*Exercise directions:* Below are the entries; give again exactly the lines from the one mentioning "35 338 39Q344" through the one mentioning "146 400 152Q406", inclusive.

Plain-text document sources
________
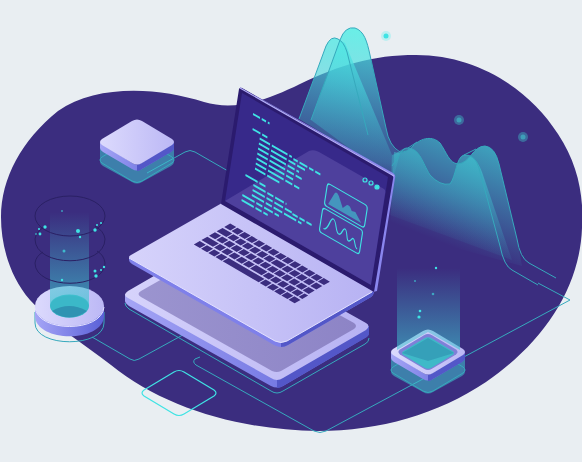
<!DOCTYPE html>
<html lang="en">
<head>
<meta charset="utf-8">
<title>Isometric laptop and data analysis</title>
<style>
:root{--paper:#e9eef2;--blob:#3b2d7f;--ink:#2b1b6e;--screen:#37298a;--teal:#3fe3e4;--line:#36a9bd;--lilac:#c9c5f8;--pale:#e4e2ff;--edge:#7f80ea;--edge-dark:#5357c8}
html,body{margin:0;background:var(--paper);overflow:hidden}
svg{display:block;width:582px;height:462px}
.blob{fill:var(--blob)}
.wire{fill:none;stroke:var(--line);stroke-width:1}
.glow-wire{fill:none;stroke:var(--teal);stroke-width:1.2}
.code{fill:none;stroke:var(--teal);stroke-width:1.9}
.keys line{stroke:var(--blob);stroke-width:.78}
.edge{fill:var(--edge)}
.edge-dark{fill:var(--edge-dark)}
.spark{fill:var(--teal)}
.ring{fill:none;stroke:#2a2064;stroke-width:1}
</style>
</head>
<body>
<svg viewBox="0 0 582 462" role="img" aria-label="Isometric laptop showing code, surrounded by charts and glowing data modules">
<defs>
<linearGradient id="chart-fill" gradientUnits="userSpaceOnUse" x1="385" y1="28" x2="350" y2="200">
<stop offset="0" stop-color="#4ff2e6" stop-opacity=".85"/><stop offset=".35" stop-color="#46d5dc" stop-opacity=".6"/><stop offset=".75" stop-color="#3fb3c8" stop-opacity=".25"/><stop offset="1" stop-color="#3b2d7f" stop-opacity="0"/>
</linearGradient>
<linearGradient id="hills-fill" gradientUnits="userSpaceOnUse" x1="470" y1="138" x2="430" y2="238">
<stop offset="0" stop-color="#3fc9d2" stop-opacity=".75"/><stop offset="1" stop-color="#3fc9d2" stop-opacity="0"/>
</linearGradient>
<linearGradient id="beam" x1="0" y1="1" x2="0" y2="0">
<stop offset="0" stop-color="#3fc4d0" stop-opacity=".85"/><stop offset="1" stop-color="#3fc4d0" stop-opacity="0"/>
</linearGradient>
<linearGradient id="metal" x1="0" y1="0" x2="1" y2="0">
<stop offset="0" stop-color="#d6d3fb"/><stop offset="1" stop-color="#b7b2f3"/>
</linearGradient>
<linearGradient id="tile-top" x1="0" y1="0" x2="1" y2="0">
<stop offset="0" stop-color="#dcdafd"/><stop offset="1" stop-color="#bcb8f5"/>
</linearGradient>
<linearGradient id="side" x1="0" y1="0" x2="1" y2="0">
<stop offset="0" stop-color="#a5a5f6"/><stop offset="1" stop-color="#5a60d8"/>
</linearGradient>
<linearGradient id="plate" x1="0" y1="0" x2="1" y2="0">
<stop offset="0" stop-color="#9b94cf"/><stop offset="1" stop-color="#8d84c6"/>
</linearGradient>
<path id="tile" d="M-35-3L-5-21Q0-24 5-21L35-3Q39 0 35 3L5 21Q0 24-5 21L-35 3Q-39 0-35-3Z"/>
<path id="tile-band" d="M-37 0L-37 6Q-37 8-34 10L-5 27Q0 30 5 27L34 10Q37 8 37 6L37 0L5 21Q0 24-5 21Z"/>
<g id="module">
<path d="M-37 4V20Q-37 22-34 24L-5 40Q0 43 5 40L34 24Q37 22 37 20V4L0 24Z" fill="#3fc4d0" opacity=".55"/>
<use href="#tile" y="18" class="wire"/>
<use href="#tile-band" fill="url(#side)"/>
<path d="M0 23V29Q3 29 5 27L34 10Q37 8 37 6V0L5 21Z" class="edge-dark"/>
<use href="#tile" fill="url(#tile-top)"/>
</g>
</defs>

<rect width="582" height="462" fill="#e9eef2"/>
<path class="blob" d="M1 217C1 178 22 140 58 111C96 84 158 87 204 102C235 111 265 101 300 84C340 65 372 55 416 55C478 55 530 90 558 134C578 164 584 196 582 228C580 288 543 343 486 382C438 414 380 431 318 431C240 430 164 408 111 365C83 343 53 326 30 300C10 277 1 246 1 217Z"/>

<g id="circuit-lines">
<path class="wire" d="M147 173L185 152Q190 149 195 152L228 171M92 337L130 359Q134 362 139 359L190 331M200 357L195 359Q192 362 196 365L314 431Q320 434 326 431L570 300L538 283"/>
<path class="wire" d="M125 303Q125 306 129 309L271 391Q277 395 283 391L365 344Q369 342 369 338"/>
<use href="#tile" x="179" y="393" class="glow-wire"/>
</g>

<g id="area-chart">
<path fill="url(#chart-fill)" d="M299 119L326 46Q331 35 338 39L345 43L392 155L394 176Z"/>
<path fill="url(#chart-fill)" d="M311 120L340 40Q345 26 355 28C364 31 367 41 370 55L386 128Q389 146 400 153L394 176L372 165Z"/>
<path fill="url(#hills-fill)" d="M392 155C399 153 402 147 408 148C420 149 422 162 430 175Q440 186 450 184C456 177 456 157 464 155Q475 154 482 172L512 260L390 215Z"/>
<path fill="url(#hills-fill)" d="M394 152Q405 155 413 146C422 137 433 136 440 143C447 153 449 163 458 164C470 163 473 146 485 146Q495 147 499 164L517 239L522 266L390 230Z"/>
<g class="wire">
<path d="M299 119L326 46Q331 35 338 39Q344 42 347 52L368 135"/>
<path d="M311 120L340 40Q345 26 355 28C364 31 367 41 370 55L386 128Q389 146 400 152Q406 153 413 146C422 137 433 136 440 143C447 153 449 163 458 164C470 163 473 146 485 146Q495 147 499 164L517 239Q520 258 529 263L556 278"/>
<path d="M392 166C399 157 402 147 408 148C420 149 422 162 430 175Q440 186 450 184C456 177 456 157 464 155Q475 154 479 168L500 246Q504 266 512 270L538 285M408 148L417 142M464 155L476 149"/>
</g>
<g fill="#3fb5c4"><circle cx="459" cy="120" r="5" opacity=".45"/><circle cx="459" cy="120" r="2.5" opacity=".7"/><circle cx="523" cy="137" r="5" opacity=".45"/><circle cx="523" cy="137" r="2.5" opacity=".7"/></g>
<circle cx="386" cy="36" r="5" fill="#8ff0f0" opacity=".5"/><circle cx="386" cy="36" r="2.5" class="spark"/>
</g>

<g id="platform">
<path fill="url(#side)" d="M125 294V301Q125 303 129 306L271 386Q277 389 283 386L365 338Q369 336 369 333V326L277 372Z"/>
<path class="edge-dark" d="M277 378V388Q280 388 283 386L365 338Q369 336 369 333V326Z"/>
<path fill="url(#metal)" d="M128 291L211 243Q217 240 223 243L366 323Q371 326 366 330L283 378Q277 382 271 378L128 298Q122 295 128 291Z"/>
<path fill="url(#plate)" d="M141 291L213 250Q217 248 222 250L354 323Q358 326 354 329L281 371Q277 373 272 371L141 297Q136 294 141 291Z"/>
</g>

<g id="laptop">
<g id="base">
<path class="edge" d="M129 257V260Q129 262 132 264L274 345Q281 349 288 345L371 297Q374 295 374 290L281 338Z"/>
<path class="edge-dark" d="M281 340V347Q285 347 288 345L371 297Q374 295 374 290Z"/>
<path fill="url(#metal)" d="M222 203L374 291L287 341Q281 344 275 341L131 259Q127 257 131 255Z"/>
<path d="M129 258L275 341Q281 344 287 341L372 292" fill="none" stroke="#e4e2ff"/>
<g class="keys" transform="matrix(7.2 4.2 -7.6 4.4 231 223)">
<line x1="0" y1=".5" x2="14" y2=".5" stroke-dasharray=".85 .15"/>
<line x1="0" y1="1.5" x2="14" y2="1.5" stroke-dasharray="1.35 .15 .85 .15 .85 .15 .85 .15 .85 .15 .85 .15 .85 .15"/>
<line x1="0" y1="2.5" x2="14" y2="2.5" stroke-dasharray=".85 .15"/>
<line x1="0" y1="3.5" x2="14" y2="3.5" stroke-dasharray="1.6 .15 .85 .15 .85 .15 .85 .15 .85 .15 .85 .15"/>
<line x1="0" y1="4.5" x2="14" y2="4.5" stroke-dasharray=".85 .15 .85 .15 .85 .15 .85 .15 5 .15 .85 .15 .85 .15 .85 .15 .85 .15"/>
</g>
</g>
<g id="display">
<path fill="#8a86ee" d="M240 87L393 173Q396 175 395 178L377 291L373 292Z"/>
<path fill="#2b1b6e" d="M239 89Q240 87 242 88L391 174Q394 176 393 179L374 292L221 204Z"/>
<path fill="#37298a" d="M242 93L388 177L371 285L225 201Z"/>
<path fill="#8c7fd0" opacity=".27" d="M225 201L309 151Q314 149 319 152L384 189Q386 190 385 194L371 285Z"/>
<path d="M240 88L394 176" fill="none" stroke="#b3aff8" stroke-width="1.2"/>
<g transform="matrix(.87 .5 -.155 1 240 88)">
<g class="code">
<path stroke-dasharray="8 2 5 2" d="M18 17H37"/>
<path stroke-dasharray="9 2" d="M20 31H37"/>
<path stroke-dasharray="12 2 18 2 8 2" d="M29 36H66M29 41H82M29 46H76M29 51H80M29 56H72M29 61H79M29 66H57"/>
<path stroke-dasharray="5 2 9 2" d="M68 37H99"/>
<path stroke-dasharray="14 2 7 2 10 2" d="M20 77H44M30 82H68M30 87H75M30 92H87M20 97H62M20 102H50"/>
<path stroke-dasharray="6 2" d="M76 88H99"/>
</g>
<g class="glow-wire">
<rect x="108" y="41" width="46" height="22" rx="3"/>
<rect x="107" y="66" width="46" height="24" rx="3"/>
<path d="M111 85C117 85 116 71 120 71S124 82 128 82S131 74 134 74S137 85 140 83S143 77 145 79S147 86 150 86"/>
</g>
<path fill="#3fc4d0" opacity=".65" d="M112 60L117 47Q119 43 122 47L128 56L132 51Q135 49 138 54L142 53L150 60Z"/>
</g>
<g class="glow-wire"><circle cx="365" cy="180" r="2"/><circle cx="371" cy="183" r="2"/><circle cx="377" cy="187" r="2" fill="#3fe3e4"/></g>
</g>
</g>

<use id="left-module" href="#module" x="137" y="142"/>

<g id="right-module">
<use href="#module" x="428" y="352"/>
<use href="#tile" transform="translate(428 352) scale(.8)" fill="#7f80d8"/>
<use href="#tile" transform="translate(428 353) scale(.7)" fill="#3fb9c8"/>
<path fill="#2f8fb0" opacity=".6" d="M402 353L428 338L454 353L428 361Z"/>
<path fill="url(#beam)" opacity=".7" d="M397 268H460V350L428 332L397 350Z"/>
<g class="spark"><circle cx="436" cy="268" r="1.2"/><circle cx="415" cy="281" r="1" opacity=".6"/><circle cx="433" cy="294" r="1.3" opacity=".6"/><circle cx="420" cy="311" r="1.3"/><circle cx="419" cy="317" r="1.6"/></g>
</g>

<g id="cylinder-module">
<path class="wire" d="M35 312V323C35 348 104 348 104 323V312"/>
<path fill="url(#side)" d="M35 306V316C36 343 103 343 104 316V306Z"/>
<ellipse cx="69.5" cy="306" rx="34.5" ry="20" fill="url(#tile-top)"/>
<path d="M35 307C37 333 102 333 104 307" fill="none" stroke="#e4e2ff"/>
<ellipse cx="69.5" cy="306" rx="19.5" ry="11.5" fill="#3bb8c8"/>
<path fill="#2f93b2" d="M52 311Q69 301 87 311Q69 324 52 311Z"/>
<path fill="url(#beam)" opacity=".8" d="M50 212H89V306C87 292 52 292 50 306Z"/>
<g class="ring"><ellipse cx="70" cy="216" rx="35" ry="20"/><path d="M35 239C35 268 105 268 105 239M35 263C35 290 105 290 105 263M35 239Q36 232 44 227M105 239Q104 231 95 226M35 263Q36 256 43 252M105 263Q104 255 97 251"/></g>
<g class="spark"><circle cx="62" cy="211" r="1" opacity=".6"/><circle cx="45" cy="227" r="1.7"/><circle cx="39" cy="229" r="1"/><circle cx="40" cy="234" r="1.4"/><circle cx="36" cy="234" r=".8"/><circle cx="78" cy="231" r="2"/><circle cx="80" cy="237" r="1.2"/><circle cx="95" cy="230" r="1.7"/><circle cx="97" cy="225" r="1"/><circle cx="101" cy="223" r="1"/><circle cx="64" cy="251" r="1.5" opacity=".7"/><circle cx="95" cy="271" r="1.5"/><circle cx="96" cy="276" r="1.7"/><circle cx="101" cy="270" r="1"/><circle cx="104" cy="267" r="1.2"/><circle cx="62" cy="280" r="1.2"/></g>
</g>
</svg>
</body>
</html>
________
*Answer:*
<path d="M299 119L326 46Q331 35 338 39Q344 42 347 52L368 135"/>
<path d="M311 120L340 40Q345 26 355 28C364 31 367 41 370 55L386 128Q389 146 400 152Q406 153 413 146C422 137 433 136 440 143C447 153 449 163 458 164C470 163 473 146 485 146Q495 147 499 164L517 239Q520 258 529 263L556 278"/>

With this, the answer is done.